I often see families or talk to families who have “tried everything” to get their dog to stop jumping up (or any other variety of behaviors). Now I can make a completely clear argument that they haven’t “tried everything” but that’s not here or there… they THINK and FEEL that they have. They’ve done the things that helpful people and trainers have told them to do… tell the dog to sit, turn their back, they tell their dog no, etc. Some have even resorted to punishment to try to get the dog to stop jumping and yet, the jumping up is still happening. The handler is generally frustrated. And likely, so is the dog.

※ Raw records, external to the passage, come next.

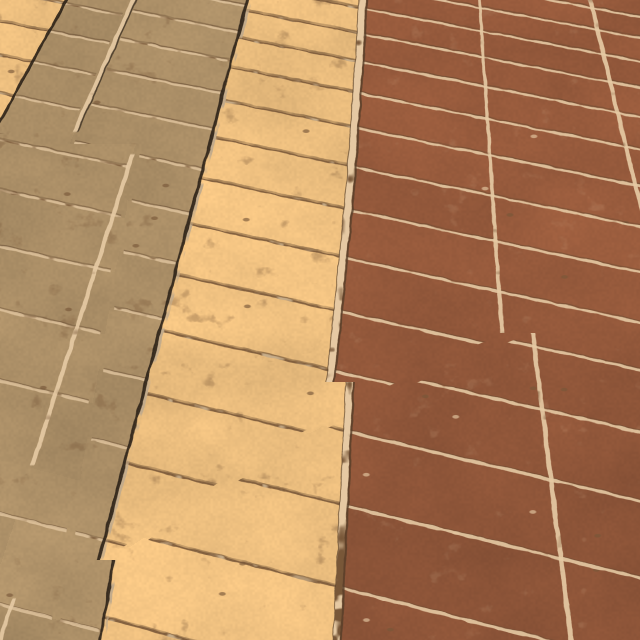
Give the GLSL for this texture, as a three.js fragment shader.

```glsl
varying vec2 vUv;

const vec3 RED = vec3(0.575, 0.345, 0.23);
const vec3 CREAM = vec3(0.93, 0.75, 0.50);
const vec3 OLIVE = vec3(0.665, 0.555, 0.40);
const vec3 GROUT = vec3(0.90, 0.79, 0.64);
const vec3 DIRT = vec3(0.47, 0.34, 0.22);
const vec3 SHADOW = vec3(0.17, 0.13, 0.09);
const float ROW_SCALE = 9.143;   // rows per unit of log depth
const float ROW_GROWTH = 3.0;    // how fast rows widen toward the viewer
const float ROW_START = 0.28;
const float PIVOT = 0.55;        // column where row depth is measured
const float SEAM_SHIFT = 0.15;   // row slip across the diagonal break
const float SOFT = 0.0012;

float hash(vec2 p) {
  vec3 q = fract(vec3(p.xyx) * 0.1031);
  q += dot(q, q.yzx + 33.33);
  return fract((q.x + q.y) * q.z);
}

float noise(vec2 p) {
  vec2 i = floor(p), f = fract(p);
  f = f * f * (3.0 - 2.0 * f);
  return mix(mix(hash(i), hash(i + vec2(1, 0)), f.x),
             mix(hash(i + vec2(0, 1)), hash(i + vec2(1, 1)), f.x), f.y);
}

float fbm(vec2 p) {
  float sum = 0.0, amp = 0.5;
  for (int i = 0; i < 4; i++) {
    sum += amp * noise(p);
    p = p * 2.03 + 17.0;
    amp *= 0.5;
  }
  return sum;
}

float line(float d, float halfWidth) {
  return 1.0 - smoothstep(halfWidth - SOFT, halfWidth + SOFT, abs(d));
}

float span(float v, float lo, float hi) {
  return smoothstep(lo - 0.002, lo + 0.002, v) * (1.0 - smoothstep(hi - 0.002, hi + 0.002, v));
}

void main() {
  float y = 1.0 - vUv.y;  // depth, growing toward the viewer
  float wobble = (fbm(vUv * 55.0) - 0.47) * 0.004;
  float x = vUv.x + wobble;
  float wear = noise(vUv * 75.0 + 9.0);
  float nearness = 0.7 + 0.5 * y;

  // Column joints, with slips where the courses break
  float j0 = 0.104 - 0.55 * y;
  float j1 = y < 0.225 ? 0.208 - 0.443 * y : 0.285 - 0.322 * y;
  float j2 = y < 0.875 ? 0.387 - 0.266 * y : 0.176 - 0.17 * (y - 0.885);
  float j3 = y < 0.597 ? 0.567 - 0.05 * y - 0.06 * y * y : 0.547 - 0.049 * (y - 0.6);
  float j4 = y < 0.52 ? 0.749 + 0.068 * y : 0.831 + 0.125 * (y - 0.51);
  float j5 = 0.922 + 0.245 * y;
  float column = step(j0, x) + step(j1, x) + step(j2, x) + step(j3, x) + step(j4, x) + step(j5, x);
  bool isRed = x > j3;
  bool isOlive = x > j0 && x < j2;

  // Receding rows
  float dx = x - PIVOT;
  float depth = (y + wobble - 0.19 * dx) / (1.0 + 0.07 * dx);
  float row = ROW_SCALE * log(1.0 + ROW_GROWTH * depth) - ROW_START;
  float pitch = (1.0 + ROW_GROWTH * depth) / (ROW_GROWTH * ROW_SCALE);

  // Row slips and the gaps they leave
  float gap = 0.0;
  if (isOlive) {
    float split = y < 0.225 ? j1 : 0.21 - 0.17 * (y - 0.25);
    bool left = x < split;
    if (y < 0.75) row += left ? -0.05 * max(row - 4.2, 0.0) * step(0.21, y) : 0.2;
    gap = line(x - split, 0.007);
    if (left) gap = max(gap, span(y, 0.665, 0.755));
  } else {
    float t = max(0.81 - x, 0.0);
    float seam = 0.52 + 0.4 * t + 0.25 * t * t;
    row += SEAM_SHIFT * step(seam, y);
    gap = line(y - seam, 0.008);
  }
  float rowDist = (fract(row + 0.5) - 0.5) * pitch;

  // Tile bodies: tone per tile, stains and grain
  vec3 color = isRed ? RED : (isOlive ? OLIVE : CREAM);
  float tone = hash(vec2(column, floor(row)) + 3.0) - 0.5;
  float stain = fbm(vUv * vec2(9.0, 12.0));
  float grain = noise(vUv * 260.0) - 0.5;
  color *= 1.0 + 0.05 * tone + 0.16 * (stain - 0.47) + 0.045 * grain;
  if (isRed) color *= 1.03 - 0.08 * smoothstep(0.3, 0.9, y);
  float blotch = smoothstep(0.64, 0.82, fbm(vUv * vec2(34.0, 40.0) + 5.0));
  color = mix(color, isRed ? GROUT : DIRT, blotch * (isRed ? 0.12 : 0.35));

  // Scattered chips and grit
  vec2 cell = floor(vUv * 22.0);
  float pick = hash(cell + 41.0);
  vec2 offset = fract(vUv * 22.0) - 0.3 - 0.4 * vec2(hash(cell + 7.0), hash(cell + 13.0));
  float chip = 1.0 - smoothstep(0.05, 0.11, length(offset * vec2(0.7, 1.3)));
  color = mix(color, pick > 0.98 ? GROUT : DIRT, chip * step(0.93, pick) * 0.65);

  // Row joints: pale on red and olive, dirty and thin on cream
  bool isCream = !isRed && !isOlive;
  float rowWidth = (isCream ? 0.0017 : 0.0024) * nearness * (0.6 + 0.7 * wear);
  float joint = line(rowDist, rowWidth) * (1.0 - gap);
  float dirtLine = line(rowDist + 0.0025, 0.0016) * (1.0 - gap);
  color = mix(color, DIRT * 0.8, dirtLine * (0.25 + 0.4 * wear));
  vec3 rowColor = isCream ? mix(DIRT, GROUT * 0.85, smoothstep(0.65, 0.95, wear))
                          : mix(DIRT, GROUT, smoothstep(0.0, 0.4, wear + (isRed ? 0.25 : 0.0)));
  color = mix(color, rowColor, joint * (isOlive ? 0.75 : 0.9));

  // Pale column joints inside olive and red
  float lowerJ1 = line(x - 0.02 + 0.33 * (y - 0.94), 0.003) * span(y, 0.935, 1.1);
  float pale = line(x - j1, 0.0034) * (span(y, -0.1, 0.206) + span(y, 0.241, 0.727));
  pale = max(max(pale, lowerJ1), line(x - j4, 0.0034 * nearness));
  pale = max(pale, line(x - j5, 0.0034));
  float darkSide = line(x - j1 - 0.004, 0.002) * span(y, -0.1, 0.206);
  color = mix(color, SHADOW, darkSide * 0.7);
  color = mix(color, mix(DIRT, GROUT, smoothstep(0.0, 0.35, wear + 0.15)), pale * 0.92);

  // Shadowed joints bounding the cream and olive bands
  float edge = min(abs(x - j0), abs(x - j2));
  color = mix(color, GROUT * 0.85, line(x - j2 - 0.004, 0.0035) * smoothstep(0.3, 0.7, wear));
  color = mix(color, SHADOW, line(edge, 0.0028 * (0.6 + 0.6 * wear)) * 0.9);

  // Wide mortar strip between cream and red
  float strip = x - j3;
  color = mix(color, DIRT * 0.7, line(strip, 0.0075) * 0.8);
  vec3 mortar = mix(DIRT, GROUT, smoothstep(0.1, 0.45, wear + 0.12 - 0.5 * smoothstep(0.78, 0.9, y)));
  color = mix(color, mortar, line(strip + 0.001, 0.0052));

  gl_FragColor = vec4(color, 1.0);
}
```
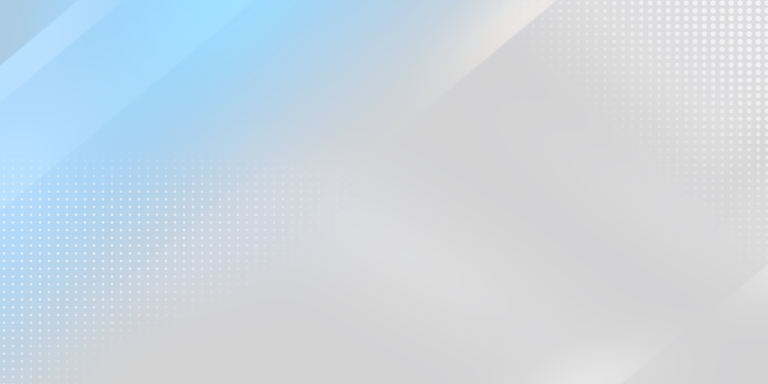
Give the GLSL for this background, as a WebGL 1 fragment shader.

```glsl
precision highp float;
// Soft blue and silver diagonal gradient with glowing bands and two halftone dot fields.
uniform vec2 u_resolution;

// Elliptical soft light: centre, radii and rotation in canvas heights.
float glow(vec2 p, vec2 center, vec2 radii, float angle) {
  vec2 d = p - center;
  float c = cos(angle), s = sin(angle);
  d = vec2(c * d.x + s * d.y, c * d.y - s * d.x) / radii;
  return exp(-dot(d, d));
}

// Crisp diagonal crease, one beyond the given position.
float crease(float s, float at) {
  return smoothstep(at - 0.004, at + 0.004, s);
}

// Regular grid of round dots.
float dots(vec2 p, vec2 phase, float radius) {
  vec2 cell = vec2(0.02344, 0.0201);
  vec2 d = (fract((p - phase) / cell + 0.5) - 0.5) * cell;
  float soft = 0.7 / u_resolution.y;
  return 1.0 - smoothstep(radius - soft, radius + soft, length(d));
}

void main() {
  vec2 p = gl_FragCoord.xy / u_resolution.y;
  p.x *= 2.0 * u_resolution.y / u_resolution.x;
  float down = 1.0 - p.y;
  float across = 0.64 * p.x + 0.77 * down;
  float corner = p.x - down;

  // Silver base with broad pale lights
  vec3 color = vec3(0.827, 0.827, 0.832);
  color += 0.038 * glow(p, vec2(1.05, 0.34), vec2(0.50, 0.14), -0.5);
  color += 0.060 * glow(p, vec2(1.54, 0.0), vec2(0.20, 0.09), 0.3)
         * (1.0 - 0.5 * crease(across, 1.805));
  color += 0.022 * glow(p, vec2(1.78, 0.42), vec2(0.38, 0.10), -0.55);
  color += 0.030 * glow(p, vec2(2.0, 0.29), vec2(0.12, 0.08), 0.7)
         * crease(across, 1.81);
  color += 0.045 * smoothstep(1.15, 1.6, corner);
  color -= 0.030 * glow(p, vec2(2.02, 0.62), vec2(0.16, 0.08), 0.7);

  // Blue sweep fading toward the lower right
  vec3 blue = vec3(0.625, 0.820, 0.965);
  blue = mix(blue, vec3(0.610, 0.865, 1.0),
             glow(p, vec2(0.59, 1.02), vec2(0.32, 0.22), 0.6));
  blue = mix(blue, vec3(0.705, 0.865, 1.0),
             0.95 * glow(p, vec2(0.0, 0.58), vec2(0.24, 0.42), -0.2));
  color = mix(color, blue, 1.0 - smoothstep(0.38, 0.98, across));
  color = mix(color, vec3(0.815, 0.850, 0.905),
              0.65 * glow(p, vec2(0.60, 0.37), vec2(0.30, 0.12), 0.35)
              * mix(0.45, 1.0, crease(across, 0.77)));

  // Diagonal folds of light
  color += vec3(0.025, 0.018, 0.010) * smoothstep(0.22, 0.42, across)
         * (1.0 - crease(across, 0.424));
  color += vec3(0.085, 0.065, 0.045) * (1.0 - crease(across, 0.928))
         * glow(p, vec2(1.34, 0.94), vec2(0.22, 0.10), 0.69);
  float ribbon = crease(across, 0.131) * (1.0 - crease(across, 0.206));
  color = mix(color, vec3(0.725, 0.880, 1.0),
              ribbon * (0.85 - 0.5 * smoothstep(0.12, 0.32, p.x)));
  color = mix(color, vec3(0.670, 0.800, 0.890),
              (1.0 - crease(across, 0.131)) * (1.0 - smoothstep(0.0, 0.24, p.x)));

  // Fine dots at the lower left
  float leftFade = smoothstep(0.36, 0.56, down)
                 * (1.0 - smoothstep(0.76, 1.0, 0.39 * p.x + 0.92 * down))
                 * (1.0 - smoothstep(0.35, 1.12, p.x));
  leftFade = max(leftFade, 0.75 * glow(p, vec2(0.0, 0.06), vec2(0.17, 0.20), 0.0));
  color = mix(color, vec3(0.92, 0.96, 1.0),
              0.75 * leftFade * dots(p, vec2(0.0104, 0.461), 0.0035));

  // Dots growing toward the upper right
  float rightFade = smoothstep(1.22, 1.90, corner);
  color = mix(color, vec3(0.965),
              (0.15 + 0.70 * rightFade) * smoothstep(1.20, 1.32, corner)
              * dots(p, vec2(1.951, 0.992), mix(0.0032, 0.0070, rightFade)));

  gl_FragColor = vec4(clamp(color, 0.0, 1.0), 1.0);
}
```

Behaviors serve a purpose. Their purpose is to get more of what a learner wants and less of what the learner doesn’t want. The purpose of jumping up can be to get attention, even negative attention… but it can also be to get people to leave a dog alone, to slow down the human’s approach. This happens in people too…. If someone is grouchy and unapproachable, well, people are less likely to approach. If a dog is uncomfortable with greetings, for any number of reasons, they may choose jumping up as a way to keep people from overwhelming them… because most of us don’t enjoy being jumped on. One of the reasons I think I see this in doodles is because, well, they look like muppets… And they are often approached in a very intense way… squealing, running, immediate hugging and petting. I often see that these dogs are overwhelmed by those approaches. The signs can include, but are not limited to jumping up, turning away, whining, screaming, barking, jumping, pulling on leash, lip licking, yawning, looking away, shifting their weight backward, tail tucks, paw raises, etc.
Often, when I try to point this out to families, they argue my perspective away. No, no… it’s a Doodle (or insert other breed here) and they are friendly, HE LOVES people. And he can absolutely LOVE people AND be overwhelmed by intense approaches by strangers and non-strangers. I like people, I still don’t want you to come up and touch me and squeal in my face… it’s rude and overwhelming.